Still of the Night comes out of nowhere in Benton’s body of work, and appropriately, it is representative of a powerful voice that communicates in whispers, not shouts. Roy Scheider plays a New York psychiatrist, whose patient, George Bynum (a creepy Josef Sommer), is murdered. Scheider is visited by the cops, who tell him his life is in danger if he doesn’t break his confidentially about Bynum’s curious quirks. An eerily beautiful Meryl Streep (done up completely as a Hitchcockian ice-blonde, with a temperament to match) plays Brooke Reynolds, Bynum’s lover. Scheider is instantly smitten with her. He tries to provide therapy for her fragile mind because she believes her relief at Bynum’s death makes her emotionally, if not physically, culpable.

still-of-meryl-streep-and-roy-scheider-in-still-of-the-night-(1982)-large-picture

Streep’s performance as the flighty, neurotic Brooke, is a wonderful reminder of her amazing talent. By the time Still of the Night was released, Streep had already appeared in The Deer Hunter, Manhattan, Kramer vs. Kramer, and The French Lieutenant’s Woman, and would appear in Sophie’s Choice and Silkwood. Watching her performance in this one small Robert Benton movie is so much fun. She is so alive as an actor, and demonstrates such strength and intelligence, beauty and vulnerability that she puts most other actors to shame. Other than this movie, my favorite performance of her’s has to be in Albert Brooks’ Defending Your Life.

Roy Scheider is dependable in a largely thankless role designed to provide exposition into the workings of George Bynum’s mind. He has wonderful chemistry with Streep (who wouldn’t?) as well as Jessica Tandy, in a quick bit as his psychiatrist mother (that must’ve been a happy house!). Somewhat unfairly typecast as authority figures after Jaws, Scheider, sometimes successfully, shook those roles, appearing in William Friedkin’s Sorceror and Bob Fosse’s All That Jazz.

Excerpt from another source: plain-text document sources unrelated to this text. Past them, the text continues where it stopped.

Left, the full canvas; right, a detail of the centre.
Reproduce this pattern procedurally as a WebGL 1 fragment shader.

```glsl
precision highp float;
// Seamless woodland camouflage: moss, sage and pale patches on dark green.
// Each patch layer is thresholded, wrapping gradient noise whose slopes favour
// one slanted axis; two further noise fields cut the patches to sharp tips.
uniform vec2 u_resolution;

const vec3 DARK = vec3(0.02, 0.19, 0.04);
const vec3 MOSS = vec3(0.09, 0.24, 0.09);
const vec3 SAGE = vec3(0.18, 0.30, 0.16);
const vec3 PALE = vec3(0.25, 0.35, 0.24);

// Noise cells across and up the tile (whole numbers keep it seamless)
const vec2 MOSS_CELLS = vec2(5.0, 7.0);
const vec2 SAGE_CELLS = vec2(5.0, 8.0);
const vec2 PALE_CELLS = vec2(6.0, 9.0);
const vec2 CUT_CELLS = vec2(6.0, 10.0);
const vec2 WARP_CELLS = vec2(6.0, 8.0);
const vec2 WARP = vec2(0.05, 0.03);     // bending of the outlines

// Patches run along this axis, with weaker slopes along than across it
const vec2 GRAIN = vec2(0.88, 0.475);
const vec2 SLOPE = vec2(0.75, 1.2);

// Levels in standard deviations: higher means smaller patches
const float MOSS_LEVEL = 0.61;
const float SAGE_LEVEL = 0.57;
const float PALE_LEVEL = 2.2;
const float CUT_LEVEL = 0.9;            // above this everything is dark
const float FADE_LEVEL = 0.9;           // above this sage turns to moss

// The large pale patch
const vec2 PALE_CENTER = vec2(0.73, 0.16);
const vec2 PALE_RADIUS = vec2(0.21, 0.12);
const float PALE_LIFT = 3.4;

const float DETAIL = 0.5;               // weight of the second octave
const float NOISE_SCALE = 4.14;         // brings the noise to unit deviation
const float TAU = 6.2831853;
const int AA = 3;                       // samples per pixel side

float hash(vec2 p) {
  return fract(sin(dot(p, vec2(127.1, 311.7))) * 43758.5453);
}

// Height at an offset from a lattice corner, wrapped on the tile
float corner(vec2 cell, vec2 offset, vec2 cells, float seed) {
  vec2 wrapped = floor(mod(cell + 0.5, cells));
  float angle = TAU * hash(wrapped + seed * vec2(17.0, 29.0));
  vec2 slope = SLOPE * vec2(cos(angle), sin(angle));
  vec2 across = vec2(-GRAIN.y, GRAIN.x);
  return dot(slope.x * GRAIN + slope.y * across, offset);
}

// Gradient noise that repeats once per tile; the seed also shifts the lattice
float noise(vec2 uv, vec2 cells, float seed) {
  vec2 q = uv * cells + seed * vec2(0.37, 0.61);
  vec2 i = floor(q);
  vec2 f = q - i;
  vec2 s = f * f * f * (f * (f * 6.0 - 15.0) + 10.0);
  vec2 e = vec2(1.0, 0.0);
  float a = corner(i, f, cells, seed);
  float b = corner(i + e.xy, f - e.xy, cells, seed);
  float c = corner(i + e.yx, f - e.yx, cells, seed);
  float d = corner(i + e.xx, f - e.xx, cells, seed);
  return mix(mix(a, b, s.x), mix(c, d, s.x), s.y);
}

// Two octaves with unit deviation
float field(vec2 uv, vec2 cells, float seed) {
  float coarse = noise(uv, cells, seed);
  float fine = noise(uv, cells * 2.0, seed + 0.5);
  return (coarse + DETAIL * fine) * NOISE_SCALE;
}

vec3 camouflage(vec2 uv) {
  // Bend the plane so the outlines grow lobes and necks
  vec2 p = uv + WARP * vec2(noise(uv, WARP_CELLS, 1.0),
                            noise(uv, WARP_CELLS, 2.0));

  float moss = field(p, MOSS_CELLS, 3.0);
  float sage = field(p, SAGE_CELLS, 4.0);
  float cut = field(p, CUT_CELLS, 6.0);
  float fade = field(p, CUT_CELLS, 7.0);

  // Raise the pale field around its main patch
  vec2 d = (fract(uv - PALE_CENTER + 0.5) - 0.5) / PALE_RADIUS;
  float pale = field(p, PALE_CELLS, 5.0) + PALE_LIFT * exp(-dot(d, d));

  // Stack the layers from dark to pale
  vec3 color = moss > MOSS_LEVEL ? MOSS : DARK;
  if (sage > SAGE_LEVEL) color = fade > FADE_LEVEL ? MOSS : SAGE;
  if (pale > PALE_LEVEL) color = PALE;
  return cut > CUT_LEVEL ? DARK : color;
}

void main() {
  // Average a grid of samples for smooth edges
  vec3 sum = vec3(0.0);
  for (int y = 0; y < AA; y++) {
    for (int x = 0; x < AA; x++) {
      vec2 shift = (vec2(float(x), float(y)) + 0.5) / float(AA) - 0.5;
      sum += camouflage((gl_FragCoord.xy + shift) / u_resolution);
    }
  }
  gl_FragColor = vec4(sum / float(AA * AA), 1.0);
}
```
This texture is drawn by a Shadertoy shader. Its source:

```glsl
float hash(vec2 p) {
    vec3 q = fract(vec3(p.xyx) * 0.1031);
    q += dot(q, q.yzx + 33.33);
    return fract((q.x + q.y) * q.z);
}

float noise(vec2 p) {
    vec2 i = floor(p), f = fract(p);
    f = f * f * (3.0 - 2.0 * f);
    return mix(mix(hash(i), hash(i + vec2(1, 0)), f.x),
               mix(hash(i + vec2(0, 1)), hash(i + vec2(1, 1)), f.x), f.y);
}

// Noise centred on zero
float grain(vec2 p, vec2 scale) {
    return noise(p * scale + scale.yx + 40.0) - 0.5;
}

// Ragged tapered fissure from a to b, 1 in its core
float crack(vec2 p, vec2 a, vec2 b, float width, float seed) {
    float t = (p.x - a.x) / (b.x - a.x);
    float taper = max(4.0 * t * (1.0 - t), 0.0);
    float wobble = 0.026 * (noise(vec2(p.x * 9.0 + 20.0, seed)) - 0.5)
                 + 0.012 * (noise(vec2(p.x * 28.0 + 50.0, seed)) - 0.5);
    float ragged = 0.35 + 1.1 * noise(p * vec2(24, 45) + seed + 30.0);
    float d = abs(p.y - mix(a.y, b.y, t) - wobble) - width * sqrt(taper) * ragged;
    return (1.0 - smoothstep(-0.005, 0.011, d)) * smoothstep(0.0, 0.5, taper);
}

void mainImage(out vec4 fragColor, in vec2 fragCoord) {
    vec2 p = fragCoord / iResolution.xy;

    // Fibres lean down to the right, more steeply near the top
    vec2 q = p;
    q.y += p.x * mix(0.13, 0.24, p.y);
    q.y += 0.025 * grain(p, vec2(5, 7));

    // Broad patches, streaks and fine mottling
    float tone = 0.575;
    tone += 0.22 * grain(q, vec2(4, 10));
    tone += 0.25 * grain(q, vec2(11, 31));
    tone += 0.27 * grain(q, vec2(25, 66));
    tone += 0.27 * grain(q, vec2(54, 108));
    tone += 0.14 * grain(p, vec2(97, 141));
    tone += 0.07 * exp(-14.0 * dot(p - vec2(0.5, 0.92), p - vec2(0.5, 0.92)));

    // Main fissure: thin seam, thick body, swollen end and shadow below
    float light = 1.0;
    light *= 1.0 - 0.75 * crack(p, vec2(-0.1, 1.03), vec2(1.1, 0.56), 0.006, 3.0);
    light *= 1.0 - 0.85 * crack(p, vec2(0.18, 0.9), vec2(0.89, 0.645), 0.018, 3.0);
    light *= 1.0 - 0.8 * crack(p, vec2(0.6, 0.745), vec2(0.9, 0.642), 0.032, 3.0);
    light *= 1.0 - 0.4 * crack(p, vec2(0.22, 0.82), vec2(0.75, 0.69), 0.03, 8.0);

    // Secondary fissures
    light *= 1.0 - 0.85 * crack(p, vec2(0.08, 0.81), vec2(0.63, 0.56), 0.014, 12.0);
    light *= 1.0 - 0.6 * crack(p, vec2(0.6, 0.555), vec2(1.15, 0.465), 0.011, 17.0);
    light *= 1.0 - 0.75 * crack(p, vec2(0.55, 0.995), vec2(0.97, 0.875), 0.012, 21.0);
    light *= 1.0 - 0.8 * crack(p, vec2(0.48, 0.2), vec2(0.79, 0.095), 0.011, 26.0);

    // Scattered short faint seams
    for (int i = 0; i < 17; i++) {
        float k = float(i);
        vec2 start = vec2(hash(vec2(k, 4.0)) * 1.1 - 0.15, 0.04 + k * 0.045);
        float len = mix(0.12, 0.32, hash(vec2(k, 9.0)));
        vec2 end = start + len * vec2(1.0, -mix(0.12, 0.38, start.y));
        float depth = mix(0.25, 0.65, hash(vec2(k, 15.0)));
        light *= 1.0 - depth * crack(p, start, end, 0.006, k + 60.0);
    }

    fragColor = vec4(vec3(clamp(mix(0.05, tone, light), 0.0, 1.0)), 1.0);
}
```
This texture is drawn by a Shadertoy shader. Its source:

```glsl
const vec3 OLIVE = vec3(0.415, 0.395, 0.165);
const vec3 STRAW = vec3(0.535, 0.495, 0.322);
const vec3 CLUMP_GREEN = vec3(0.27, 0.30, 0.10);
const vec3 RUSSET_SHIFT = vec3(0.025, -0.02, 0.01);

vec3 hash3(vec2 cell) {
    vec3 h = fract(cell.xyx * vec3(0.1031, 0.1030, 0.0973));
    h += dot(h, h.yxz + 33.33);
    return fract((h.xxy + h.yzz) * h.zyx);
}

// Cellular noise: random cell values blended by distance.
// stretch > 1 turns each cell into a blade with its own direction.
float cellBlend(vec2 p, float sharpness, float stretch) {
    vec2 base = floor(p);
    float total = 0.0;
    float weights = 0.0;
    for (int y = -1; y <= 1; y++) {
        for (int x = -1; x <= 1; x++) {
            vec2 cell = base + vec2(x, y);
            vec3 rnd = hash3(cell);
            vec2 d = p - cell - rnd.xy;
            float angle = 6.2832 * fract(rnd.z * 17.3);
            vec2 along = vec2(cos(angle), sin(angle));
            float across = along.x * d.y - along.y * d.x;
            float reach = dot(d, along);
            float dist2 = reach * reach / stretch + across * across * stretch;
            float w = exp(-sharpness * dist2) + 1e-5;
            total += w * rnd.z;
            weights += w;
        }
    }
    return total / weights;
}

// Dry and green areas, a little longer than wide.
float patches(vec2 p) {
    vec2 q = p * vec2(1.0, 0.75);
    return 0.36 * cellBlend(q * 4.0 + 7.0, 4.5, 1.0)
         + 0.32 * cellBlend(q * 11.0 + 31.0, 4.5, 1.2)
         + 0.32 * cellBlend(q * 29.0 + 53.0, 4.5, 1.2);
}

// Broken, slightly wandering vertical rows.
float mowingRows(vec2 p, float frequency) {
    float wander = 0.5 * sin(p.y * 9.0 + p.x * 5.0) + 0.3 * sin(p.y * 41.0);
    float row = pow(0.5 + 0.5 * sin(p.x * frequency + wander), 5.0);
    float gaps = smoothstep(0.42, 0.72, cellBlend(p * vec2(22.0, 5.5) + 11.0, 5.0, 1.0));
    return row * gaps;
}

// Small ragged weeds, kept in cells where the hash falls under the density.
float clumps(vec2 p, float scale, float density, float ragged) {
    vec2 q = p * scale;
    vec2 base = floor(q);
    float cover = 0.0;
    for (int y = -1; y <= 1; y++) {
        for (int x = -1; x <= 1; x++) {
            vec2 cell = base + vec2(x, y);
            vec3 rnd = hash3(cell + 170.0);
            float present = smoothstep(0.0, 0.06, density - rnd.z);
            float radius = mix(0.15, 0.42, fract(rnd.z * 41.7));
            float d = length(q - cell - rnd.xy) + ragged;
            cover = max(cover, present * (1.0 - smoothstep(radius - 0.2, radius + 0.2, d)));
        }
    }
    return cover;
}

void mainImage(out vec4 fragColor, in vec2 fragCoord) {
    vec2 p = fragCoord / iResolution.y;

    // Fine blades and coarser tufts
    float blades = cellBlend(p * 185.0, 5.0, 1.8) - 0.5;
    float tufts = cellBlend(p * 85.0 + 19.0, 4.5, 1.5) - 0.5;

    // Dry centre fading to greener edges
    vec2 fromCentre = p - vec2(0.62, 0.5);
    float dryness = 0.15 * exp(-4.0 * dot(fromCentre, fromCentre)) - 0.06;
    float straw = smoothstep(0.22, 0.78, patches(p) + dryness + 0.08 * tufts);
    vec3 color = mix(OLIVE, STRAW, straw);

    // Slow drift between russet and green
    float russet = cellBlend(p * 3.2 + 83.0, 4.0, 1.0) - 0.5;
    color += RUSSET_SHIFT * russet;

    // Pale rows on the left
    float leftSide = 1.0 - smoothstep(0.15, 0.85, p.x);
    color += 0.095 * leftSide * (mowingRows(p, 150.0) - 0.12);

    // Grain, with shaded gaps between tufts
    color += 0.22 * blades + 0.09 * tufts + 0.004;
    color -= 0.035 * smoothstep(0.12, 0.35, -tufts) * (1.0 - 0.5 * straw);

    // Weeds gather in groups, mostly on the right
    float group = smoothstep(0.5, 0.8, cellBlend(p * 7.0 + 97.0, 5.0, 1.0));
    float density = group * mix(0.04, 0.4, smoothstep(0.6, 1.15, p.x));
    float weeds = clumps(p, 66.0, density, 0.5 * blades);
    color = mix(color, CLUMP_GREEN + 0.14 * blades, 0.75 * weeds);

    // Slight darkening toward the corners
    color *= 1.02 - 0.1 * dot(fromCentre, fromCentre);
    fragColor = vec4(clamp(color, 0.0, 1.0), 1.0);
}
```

Still of the Night is a movie I watch and then I snap my fingers wishing I had thought of it. Robert Benton started in the industry as a writer (with frequent partner David Newman). He authored Bonnie and Clyde, What’s Up, Doc?, and polished the script for the 1978 Superman. He directed Kramer vs. Kramer, and one of my favorite movies of all time, Places In The Heart (which contains the single most staggeringly brilliant final scene of any movie I have ever watched). In 1994, he would direct Nobody’s Fool starring Paul Newman.

Our first cable box was a non-descript metal contraption with a rotary dial and unlimited potential (with no brand name – weird). We flipped it on, and the first thing we noticed was that the reception was crystal-clear; no ghosting, no snow, no fuzzy images. We had the premium package: HBO, Cinemax, The Movie Channel, MTV, Nickelodeon, CNN, The Disney Channel, and the local network affiliates. About $25-$30 a month. Each week (and sometimes twice a week!), “Vintage Cable Box” explores the wonderful world of premium Cable TV of the early eighties.